**WHAT YOU ARE ASKED TO DO**:
Below are the records; give again exactly the line with "249Q260 244 265", the line with "249Q260 244 266", and each line that lies between them, and nothing besides.

*** GIVEN INFORMATION ***

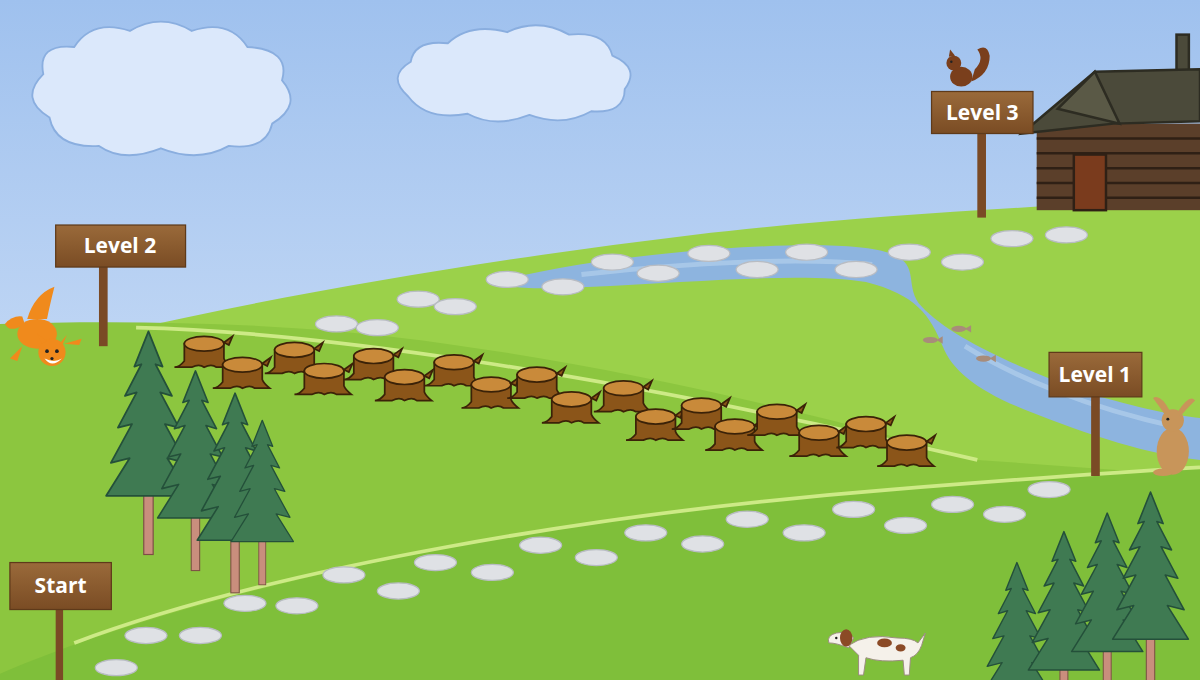
<!DOCTYPE html>
<html lang="en">
<head>
<meta charset="utf-8">
<title>Trail Map</title>
<link rel="stylesheet" href="https://fonts.googleapis.com/css2?family=Open+Sans:wght@700&display=swap">
<style>
:root{
  --sky-top:#9fc1ee;--sky-bottom:#dde9fa;
  --cloud:#dbe8fb;--cloud-edge:#8aaedf;
  --hill-far:#9bd14a;--hill-mid:#8cc63f;--hill-near:#7fbf3a;--hill-rim:#cdea86;
  --river:#8db4df;--river-light:#b9d3ef;
  --stone:#dfe1e5;--stone-edge:#b8bcc3;
  --stump:#8b5519;--stump-top:#c98a3a;--stump-edge:#3b2208;
  --pine:#3f7a52;--pine-dark:#24503a;--trunk:#c98e7d;
  --sign:#8a5a2e;--sign-dark:#5e3a1a;--post:#7a4a25;--sign-text:#ffffff;
  --log:#5b3f2a;--log-line:#2f2015;--roof:#4b4a3a;--roof-dark:#2d2c22;--door:#7a3b1d;
  --fox:#f08a1c;--rabbit:#c8955a;--squirrel:#7a3f1c;--dog:#f5f1ea;--dog-spot:#8b4a26;--fish:#a88c7a;
}
html,body{margin:0;padding:0;overflow:hidden}
body{width:1200px;height:680px}
svg{display:block}
.sky{fill:url(#skyGradient)}
.cloud{fill:var(--cloud);stroke:var(--cloud-edge);stroke-width:1.5}
.hill-far{fill:var(--hill-far)}
.hill-mid{fill:var(--hill-mid)}
.hill-near{fill:var(--hill-near)}
.hill-rim{fill:none;stroke:var(--hill-rim);stroke-width:3}
.river{fill:var(--river)}
.river-shine{fill:none;stroke:var(--river-light);stroke-width:4;opacity:.6}
.stone{fill:var(--stone);stroke:var(--stone-edge);stroke-width:1}
.stump-body{fill:var(--stump);stroke:var(--stump-edge);stroke-width:1.4}
.stump-top{fill:var(--stump-top);stroke:var(--stump-edge);stroke-width:1.4}
.pine{fill:var(--pine);stroke:var(--pine-dark);stroke-width:1.5;stroke-linejoin:round}
.trunk{fill:var(--trunk);stroke:#7c4f44;stroke-width:1}
.sign-board{fill:url(#signGradient);stroke:var(--sign-dark);stroke-width:1}
.sign-post{fill:var(--post)}
.sign-label{fill:var(--sign-text);font-family:"Open Sans",sans-serif;font-weight:700;font-size:17px}
.log-wall{fill:var(--log)}
.log-line{stroke:var(--log-line);stroke-width:2}
.roof{fill:var(--roof);stroke:var(--roof-dark);stroke-width:2}
.door{fill:var(--door);stroke:var(--log-line);stroke-width:2}
.fox{fill:var(--fox)}
.rabbit{fill:var(--rabbit)}
.squirrel{fill:var(--squirrel)}
.dog{fill:var(--dog);stroke:#9b8d80;stroke-width:.8}
.dog-spot{fill:var(--dog-spot)}
.fish{fill:var(--fish)}
.ink{fill:#222}
.white{fill:#fff}
</style>
</head>
<body>
<svg width="1200" height="680" viewBox="0 0 970 550" preserveAspectRatio="none" role="img" aria-label="Trail map with three levels leading to a log cabin">
  <defs>
    <linearGradient id="skyGradient" x1="0" y1="0" x2="0" y2="1">
      <stop offset="0" stop-color="#9fc1ee"/><stop offset="1" stop-color="#dde9fa"/>
    </linearGradient>
    <linearGradient id="signGradient" x1="0" y1="0" x2="0" y2="1">
      <stop offset="0" stop-color="#9a6a3a"/><stop offset="1" stop-color="#7a4c24"/>
    </linearGradient>
    <ellipse id="stone" class="stone" cx="0" cy="0" rx="17" ry="6.5"/>
    <g id="stump">
      <path class="stump-body" d="M-16,0 L-16,14 Q-20,19 -24,19 L-10,19 Q-4,16 0,19 Q6,16 10,19 L22,19 Q17,15 16,12 L16,0 Z"/>
      <ellipse class="stump-top" cx="0" cy="0" rx="16" ry="6"/>
      <path class="stump-body" d="M16,-1 L23,-6 L20,1 Z"/>
    </g>
    <g id="pine">
      <rect class="trunk" x="-4" y="80" width="8" height="110"/>
      <path class="pine" d="M0,0 L12,30 L6,28 L20,55 L10,52 L26,82 L14,79 L32,112 L16,108 L36,140 L-36,140 L-16,108 L-32,112 L-14,79 L-26,82 L-10,52 L-20,55 L-6,28 L-12,30 Z"/>
    </g>
    <g id="fish">
      <ellipse class="fish" cx="0" cy="0" rx="6" ry="2.5"/>
      <path class="fish" d="M5,0 L10,-3 L10,3 Z"/>
    </g>
  </defs>

  <rect class="sky" width="970" height="550"/>

  <g id="clouds">
    <path class="cloud" d="M40,95 Q15,80 35,60 Q30,35 60,38 Q75,15 105,25 Q130,10 155,25 Q185,15 200,38 Q235,40 228,65 Q245,85 220,100 Q215,122 185,118 Q160,132 130,120 Q100,132 80,118 Q45,120 40,95 Z"/>
    <path class="cloud" d="M330,78 Q312,62 332,50 Q335,32 362,35 Q380,18 410,26 Q435,14 460,28 Q490,25 495,45 Q518,55 505,72 Q505,92 478,90 Q455,103 428,93 Q400,104 378,92 Q345,98 330,78 Z"/>
  </g>

  <g id="hills">
    <path class="hill-far" d="M0,292 C160,250 360,214 560,190 C700,174 820,168 970,160 L970,550 L0,550 Z"/>
    <path class="river" d="M400,228 C450,215 520,205 600,200 C660,197 700,198 720,205 C745,214 730,232 745,248 C770,275 830,300 880,318 C920,330 950,336 970,338 L970,372 C930,368 880,352 830,332 C790,316 770,300 762,280 C752,255 740,238 700,228 C650,220 560,228 480,232 C440,234 410,234 400,228 Z"/>
    <path class="river-shine" d="M470,222 C560,212 650,208 705,214 M780,280 C820,305 880,330 950,345"/>
    <path class="hill-mid" d="M0,262 C120,258 250,262 360,278 C520,300 680,340 790,372 L970,385 L970,550 L0,550 Z"/>
    <path class="hill-rim" d="M110,265 C250,268 480,300 790,372"/>
    <path class="hill-near" d="M0,545 C150,480 420,420 700,398 C820,388 900,382 970,378 L970,550 L0,550 Z"/>
    <path class="hill-rim" d="M60,520 C220,460 480,415 720,396 C820,388 900,382 970,378"/>
  </g>

  <g id="fish-school">
    <use href="#fish" x="775" y="266"/>
    <use href="#fish" x="752" y="275"/>
    <use href="#fish" x="795" y="290"/>
  </g>

  <g id="upper-trail">
    <use href="#stone" x="272" y="262"/><use href="#stone" x="305" y="265"/>
    <use href="#stone" x="338" y="242"/><use href="#stone" x="368" y="248"/>
    <use href="#stone" x="410" y="226"/><use href="#stone" x="455" y="232"/>
    <use href="#stone" x="495" y="212"/><use href="#stone" x="532" y="221"/>
    <use href="#stone" x="573" y="205"/><use href="#stone" x="612" y="218"/>
    <use href="#stone" x="652" y="204"/><use href="#stone" x="692" y="218"/>
    <use href="#stone" x="735" y="204"/><use href="#stone" x="778" y="212"/>
    <use href="#stone" x="818" y="193"/><use href="#stone" x="862" y="190"/>
  </g>

  <g id="lower-trail">
    <use href="#stone" x="118" y="514"/><use href="#stone" x="162" y="514"/>
    <use href="#stone" x="198" y="488"/><use href="#stone" x="240" y="490"/>
    <use href="#stone" x="278" y="465"/><use href="#stone" x="322" y="478"/>
    <use href="#stone" x="352" y="455"/><use href="#stone" x="398" y="463"/>
    <use href="#stone" x="437" y="441"/><use href="#stone" x="482" y="451"/>
    <use href="#stone" x="522" y="431"/><use href="#stone" x="568" y="440"/>
    <use href="#stone" x="604" y="420"/><use href="#stone" x="650" y="431"/>
    <use href="#stone" x="690" y="412"/><use href="#stone" x="732" y="425"/>
    <use href="#stone" x="770" y="408"/><use href="#stone" x="812" y="416"/>
    <use href="#stone" x="848" y="396"/><use href="#stone" x="94" y="540"/>
  </g>

  <g id="stump-trail">
    <use href="#stump" x="165" y="278"/><use href="#stump" x="196" y="295"/>
    <use href="#stump" x="238" y="283"/><use href="#stump" x="262" y="300"/>
    <use href="#stump" x="302" y="288"/><use href="#stump" x="327" y="305"/>
    <use href="#stump" x="367" y="293"/><use href="#stump" x="397" y="311"/>
    <use href="#stump" x="434" y="303"/><use href="#stump" x="462" y="323"/>
    <use href="#stump" x="504" y="314"/><use href="#stump" x="530" y="337"/>
    <use href="#stump" x="567" y="328"/><use href="#stump" x="594" y="345"/>
    <use href="#stump" x="628" y="333"/><use href="#stump" x="662" y="350"/>
    <use href="#stump" x="700" y="343"/><use href="#stump" x="733" y="358"/>
  </g>

  <g id="log-cabin">
    <rect x="951" y="28" width="10" height="38" class="roof"/>
    <rect class="log-wall" x="838" y="100" width="132" height="70"/>
    <g class="log-line">
      <line x1="838" y1="112" x2="970" y2="112"/><line x1="838" y1="124" x2="970" y2="124"/>
      <line x1="838" y1="136" x2="970" y2="136"/><line x1="838" y1="148" x2="970" y2="148"/>
      <line x1="838" y1="160" x2="970" y2="160"/>
    </g>
    <path class="roof" d="M826,108 L885,58 L970,56 L970,98 L900,100 Z"/>
    <path class="roof" d="M855,88 L885,58 L905,100 Z" style="fill:#5a5946"/>
    <rect class="door" x="868" y="125" width="26" height="45"/>
  </g>

  <g id="left-pines">
    <use href="#pine" transform="translate(120,268) scale(0.95)"/>
    <use href="#pine" transform="translate(158,300) scale(0.85)"/>
    <use href="#pine" transform="translate(190,318) scale(0.85)"/>
    <use href="#pine" transform="translate(212,340) scale(0.7)"/>
  </g>
  <g id="right-pines">
    <use href="#pine" transform="translate(822,455) scale(0.75)"/>
    <use href="#pine" transform="translate(860,430) scale(0.8)"/>
    <use href="#pine" transform="translate(895,415) scale(0.8)"/>
    <use href="#pine" transform="translate(930,398) scale(0.85)"/>
  </g>

  <g id="signposts">
    <rect class="sign-post" x="45" y="480" width="6" height="70"/>
    <rect class="sign-board" x="8" y="455" width="82" height="38"/>
    <text class="sign-label" x="49" y="480" text-anchor="middle">Start</text>

    <rect class="sign-post" x="80" y="205" width="7" height="75"/>
    <rect class="sign-board" x="45" y="182" width="105" height="34"/>
    <text class="sign-label" x="97" y="205" text-anchor="middle">Level 2</text>

    <rect class="sign-post" x="882" y="305" width="7" height="80"/>
    <rect class="sign-board" x="848" y="285" width="75" height="36"/>
    <text class="sign-label" x="885" y="309" text-anchor="middle">Level 1</text>

    <rect class="sign-post" x="790" y="100" width="7" height="76"/>
    <rect class="sign-board" x="753" y="74" width="82" height="34"/>
    <text class="sign-label" x="794" y="97" text-anchor="middle">Level 3</text>
  </g>

  <g id="squirrel">
    <path class="squirrel" d="M785,66 Q800,60 800,45 Q798,35 790,40 Q796,48 788,56 Z"/>
    <ellipse class="squirrel" cx="777" cy="62" rx="9" ry="8"/>
    <circle class="squirrel" cx="771" cy="51" r="6"/>
    <path class="squirrel" d="M767,46 L768,40 L772,45 Z"/>
    <circle class="ink" cx="769" cy="50" r="1"/>
  </g>

  <g id="fox">
    <path class="fox" d="M20,262 Q8,270 4,262 Q10,255 18,256 Z"/>
    <ellipse class="fox" cx="30" cy="270" rx="16" ry="12"/>
    <path class="fox" d="M22,258 Q28,238 44,232 Q40,248 38,258 Z"/>
    <circle class="fox" cx="42" cy="285" r="11"/>
    <path class="fox" d="M34,278 L30,270 L38,276 Z M48,278 L54,271 L50,280 Z"/>
    <path class="white" d="M36,290 Q42,298 50,290 Q44,294 36,290 Z"/>
    <path class="fox" d="M52,278 L66,274 L64,279 Z M18,280 L8,290 L14,292 Z"/>
    <circle class="ink" cx="38" cy="284" r="1.5"/><circle class="ink" cx="46" cy="284" r="1.5"/>
    <circle class="ink" cx="42" cy="290" r="1.3"/>
  </g>

  <g id="rabbit">
    <ellipse class="rabbit" cx="948" cy="365" rx="13" ry="19"/>
    <circle class="rabbit" cx="948" cy="340" r="9"/>
    <path class="rabbit" d="M946,333 Q938,318 932,322 Q938,330 942,336 Z M952,333 Q962,318 966,324 Q958,332 954,337 Z"/>
    <ellipse class="rabbit" cx="940" cy="382" rx="8" ry="3"/>
    <circle class="ink" cx="944" cy="339" r="1.2"/>
  </g>

  <g id="dog">
    <path class="dog" d="M686,522 Q700,512 725,516 Q738,516 742,520 L748,512 L745,522 Q742,530 736,532 L735,546 L731,546 L730,534 Q712,536 700,532 L698,546 L694,546 L694,530 Z"/>
    <path class="dog" d="M686,524 Q676,520 670,520 Q668,514 676,512 Q686,510 690,516 Z"/>
    <ellipse class="dog-spot" cx="684" cy="516" rx="5" ry="7"/>
    <ellipse class="dog-spot" cx="715" cy="520" rx="6" ry="3.5"/>
    <ellipse class="dog-spot" cx="728" cy="524" rx="4" ry="3"/>
    <circle class="ink" cx="676" cy="516" r="1"/>
  </g>
</svg>
</body>
</html>
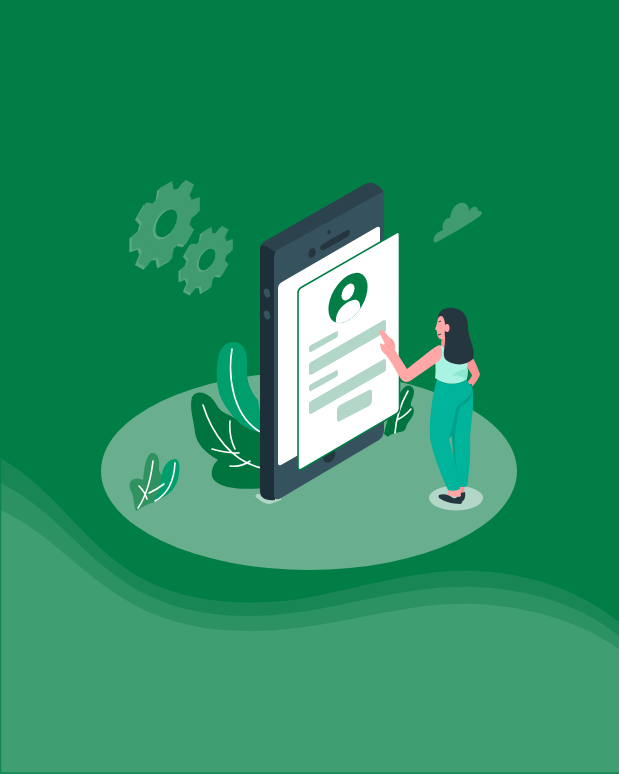
<!DOCTYPE html>
<html lang="en">
<head>
<meta charset="utf-8">
<title>Mobile sign-up illustration</title>
<style>
:root{
  --green:#007e45; --leaf:#00743f; --leaf-bright:#009e6c; --leaf-soft:#2f925f;
  --wave-back:#188755; --wave-mid:#2c9263; --wave-front:#409e73;
  --floor:#69af8f; --gear:#409b70; --gear-edge:#57a782; --mint:#b2d6c7;
  --phone:#37525f; --phone-top:#2c434e; --phone-side:#1d3039; --ink:#263640;
  --skin:#ffa8a7; --skin-shade:#f99594; --top:#a9f3e2; --top-shade:#8de6d2;
  --trousers:#00b39b; --trousers-shade:#009f89; --white:#fff;
}
html,body{margin:0;height:100%;overflow:hidden;background:var(--green)}
svg{display:block;width:619px;height:774px}
.vein{fill:none;stroke:var(--white);stroke-width:1.6;stroke-linecap:round}
.field{fill:var(--mint)}
</style>
</head>
<body>
<svg viewBox="0 0 619 774" role="img" aria-label="Woman tapping a sign-up form on a large phone">
  <defs>
    <g id="gear-body">
      <circle r="31"/>
      <path id="teeth" d="M-9-29L-7-39H7L9-29V29L7 39H-7L-9 29Z"/>
      <use href="#teeth" transform="rotate(45)"/>
      <use href="#teeth" transform="rotate(90)"/>
      <use href="#teeth" transform="rotate(135)"/>
    </g>
    <g id="gear">
      <use href="#gear-body" x="-2" y="1" fill="var(--gear-edge)"/>
      <use href="#gear-body" x="1" fill="var(--gear)"/>
      <circle r="14" fill="var(--gear-edge)"/>
      <circle cx="1.5" r="12.5" fill="var(--green)"/>
    </g>
  </defs>

  <rect id="background" width="619" height="774" fill="var(--green)"/>

  <g id="waves">
    <path fill="var(--wave-back)" d="M0 458C58 490 84 548 145 580C196 606 262 608 326 594C382 582 424 569 476 571C537 574 584 594 619 622V774H0Z"/>
    <path fill="var(--wave-mid)" d="M0 483C56 509 84 562 143 593C196 620 258 621 324 608C382 597 424 585 476 587C537 590 584 608 619 636V774H0Z"/>
    <path fill="var(--wave-front)" d="M0 510C52 533 84 580 142 609C194 634 256 636 324 624C382 614 424 602 476 604C537 607 584 625 619 649V774H0Z"/>
    <path d="M.5 459V773M0 773H619" stroke="var(--green)" stroke-width="1.5" opacity=".7"/>
  </g>

  <g id="gears">
    <use href="#gear" transform="matrix(.87 -.5 0 1 165 224)"/>
    <use href="#gear" transform="matrix(.67 -.39 0 .77 206 260)"/>
  </g>

  <path id="cloud" fill="var(--gear)" d="M434 242C432 237 437 232 443 230C441 223 446 217 450 218C451 208 458 201 464 203C468 204 469 208 469 211C473 205 478 206 478 211C482 210 483 214 480 216C466 226 451 234 439 241C437 242 435 243 434 242Z"/>

  <ellipse id="floor" cx="309" cy="471" rx="208" ry="99" fill="var(--floor)"/>
  <path id="phone-shadow" fill="var(--mint)" d="M257 494L281 494V500L270 504Q264 504 257 498Q254 496 257 494Z"/>

  <g id="plant-behind-phone">
    <path fill="var(--leaf-bright)" d="M217 366C218 350 224 342 233 342C244 342 248 352 247 366C246 382 251 392 258 400L264 436C246 431 232 418 223 402C217 391 216 379 217 366Z"/>
    <path class="vein" d="M232 349C228 374 231 416 262 433"/>
    <path fill="var(--leaf)" d="M192 397C197 389 209 392 216 404C222 415 229 413 237 420C243 427 250 430 264 434V488C245 490 222 489 214 480C209 474 213 464 218 460C203 451 197 443 195 433C194 420 189 409 192 397Z"/>
    <path class="vein" d="M203 405C212 434 232 462 262 468M230 421C229 433 232 443 235 449M212 449C222 452 232 453 239 453M230 466C239 467 246 464 250 461"/>
  </g>

  <g id="plant-front-left">
    <path fill="var(--leaf-soft)" d="M136 511C133 503 135 498 130 489C128 480 135 476 143 480C144 474 144 458 151 453C157 452 160 458 159 466C158 474 164 476 167 482C168 490 162 498 154 502C148 504 142 507 136 511Z"/>
    <path fill="var(--leaf-bright)" d="M152 503C158 495 160 488 161 480C162 466 168 459 176 459C181 461 180 473 177 482C173 493 163 498 152 503Z"/>
    <path class="vein" d="M153 461C151 478 147 495 138 508M139 486Q145 492 147 499M164 484Q156 490 149 493M175 463C174 482 168 494 155 501"/>
  </g>

  <g id="plant-right">
    <path fill="var(--leaf)" d="M384 434C387 420 392 404 402 390C407 383 413 385 414 391C414 398 410 402 411 406C415 407 415 414 410 420C404 427 408 431 400 432C394 433 389 435 388 437Z"/>
    <path class="vein" d="M408 391C399 407 396 419 395 433M411 409Q405 416 397 420"/>
  </g>

  <g id="phone">
    <path fill="var(--phone-top)" d="M260 249Q260 244 265 241L365 184Q371 181 377 185Q384 189 384 195L330 232L275 256Z"/>
    <path fill="var(--phone-side)" d="M260 249Q260 244 266 246L275 252V500Q267 501 262 497Q260 495 260 491Z"/>
    <path fill="var(--phone)" d="M274 258Q274 252 279 249L384 191V430Q384 436 379 440L281 498Q274 502 274 494Z"/>
    <g fill="var(--phone)">
      <ellipse cx="267" cy="293" rx="3" ry="4.5" transform="rotate(-20 267 293)"/>
      <ellipse cx="267" cy="315" rx="3" ry="4.5" transform="rotate(-20 267 315)"/>
    </g>
    <g fill="var(--ink)">
      <ellipse cx="312" cy="253" rx="3.5" ry="5" transform="rotate(20 312 253)"/>
      <ellipse cx="329" cy="232" rx="1.7" ry="2.2"/>
      <path d="M323 244L347 230Q350 229 350 232Q350 235 347 237L324 250Q320 251 320 248Q320 246 323 244Z"/>
      <ellipse cx="329" cy="455" rx="6" ry="8" transform="rotate(25 329 455)"/>
    </g>
    <path id="screen" fill="var(--white)" d="M278 289Q278 284 282 282L377 227Q380 226 380 229V404Q380 408 377 410L281 465Q278 466 278 463Z"/>
  </g>

  <g id="sign-up-form">
    <path fill="var(--white)" stroke="var(--green)" stroke-width="1.6" d="M298 293Q298 289 302 287L396 233Q399.500 231 399.500 235V408Q399.500 412 396 414L302 469Q298 471 298 467Z"/>
    <g id="avatar" transform="matrix(.87 -.5 0 1 348 298)">
      <clipPath id="avatar-clip"><circle r="22.500"/></clipPath>
      <circle r="22.500" fill="var(--green)"/>
      <g fill="var(--white)" clip-path="url(#avatar-clip)">
        <circle cy="-6" r="7.500"/>
        <path d="M-14 24V16C-14 7-7 4 0 4S14 7 14 16V24Z"/>
      </g>
    </g>
    <path class="field" d="M309 348Q309 346 311 345L337 331Q338 331 338 334Q338 337 336 338L311 352Q309 353 309 350Z"/>
    <path class="field" d="M309 365Q309 363 311 362L384 320Q386 320 386 322V330Q386 332 384 333L311 375Q309 375 309 373Z"/>
    <path class="field" d="M309 387Q309 385 311 384L337 370Q338 370 338 373Q338 376 336 377L311 391Q309 392 309 389Z"/>
    <path class="field" d="M309 404Q309 402 311 401L384 359Q386 359 386 361V369Q386 371 384 372L311 414Q309 414 309 412Z"/>
    <path class="field" d="M337 410Q337 407 340 405L369 390Q372 389 372 392V401Q372 404 369 406L340 421Q337 423 337 419Z"/>
  </g>

  <g id="woman">
    <ellipse cx="456" cy="498" rx="27" ry="12.500" fill="var(--mint)"/>
    <path id="right-arm" fill="var(--skin-shade)" d="M463 350C469 352 473 357 476 364L480 374C480 377 474 385 470 389L465 386C468 381 472 377 472 375L463 360Z"/>
    <g id="feet">
      <path fill="var(--skin-shade)" d="M455 480L465 480L464 494L457 493Z"/>
      <path fill="var(--ink)" d="M461 493L465 492Q466 498 463 501L455 499Z"/>
      <path fill="var(--skin)" d="M447 484L460 484L461 497L448 496Z"/>
      <path fill="var(--ink)" d="M439 495C444 493 449 495 453 498Q458 499 461 496C463 499 463 502 461 504C452 504 443 501 439 498Q438 496 439 495Z"/>
    </g>
    <path fill="var(--trousers-shade)" d="M448 384L472 384C475 402 471 418 469 434C470 452 469 470 467 486Q461 488 456 486L452 440Z"/>
    <path fill="var(--trousers)" d="M437 379C446 386 457 386 466 379L472 388C475 404 471 420 470 438C471 455 469 472 467 486Q463 487 460 486C456 467 454 451 455 436L454 431L449 439C453 455 458 472 460 489Q455 492 448 490C440 473 433 454 430 438C429 420 432 397 437 379Z"/>
    <path fill="var(--trousers-shade)" d="M473 389C468 403 459 401 456 409C454 419 453 426 449 439L455 432C458 420 457 411 461 406C467 403 472 399 473 389Z"/>
    <path id="blouse" fill="var(--top)" d="M437 346L463 343C468 354 468 368 467 379C458 386 444 385 435 378C437 367 433 355 437 346Z"/>
    <path fill="var(--top-shade)" d="M468 369C463 369 457 371 452 376Q460 374 466 380Q468 377 468 369Z"/>
    <path id="neck" fill="var(--skin-shade)" d="M442 335L455 330L456 346C451 350 444 349 441 345Z"/>
    <path id="left-arm" fill="var(--skin)" d="M440 345C443 350 443 357 439 361L413 379C408 383 404 383 401 379C396 371 391 361 386 355C381 351 380 347 380 343L386 346L379 332Q380 328 384 331L390 338C394 339 396 344 395 350L407 369L431 350Q436 346 440 345Z"/>
    <path fill="none" stroke="var(--skin-shade)" d="M384 344L390 347M391 339L393 345"/>
    <path id="face" fill="var(--skin)" d="M439 315C437 321 437 325 435 329L437 331C437 337 439 340 443 339C450 338 454 333 454 326L452 314Z"/>
    <path d="M438.500 322L441 321M438 335L441 334" stroke="var(--ink)" stroke-width=".9"/>
    <path id="hair" fill="var(--ink)" d="M438 318C438 311 445 307 453 308C464 309 468 317 468 327C468 339 476 348 473 359C466 366 454 366 446 360C441 355 446 346 445 337C444 330 447 325 443 317C441 315 440 316 438 318Z"/>
    <ellipse id="ear" cx="447" cy="328" rx="2.500" ry="4" fill="var(--skin)"/>
  </g>
</svg>
</body>
</html>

*** End of GIVEN INFORMATION ***

**WRITTEN ANSWER**:
    <path fill="var(--phone-top)" d="M260 249Q260 244 265 241L365 184Q371 181 377 185Q384 189 384 195L330 232L275 256Z"/>
    <path fill="var(--phone-side)" d="M260 249Q260 244 266 246L275 252V500Q267 501 262 497Q260 495 260 491Z"/>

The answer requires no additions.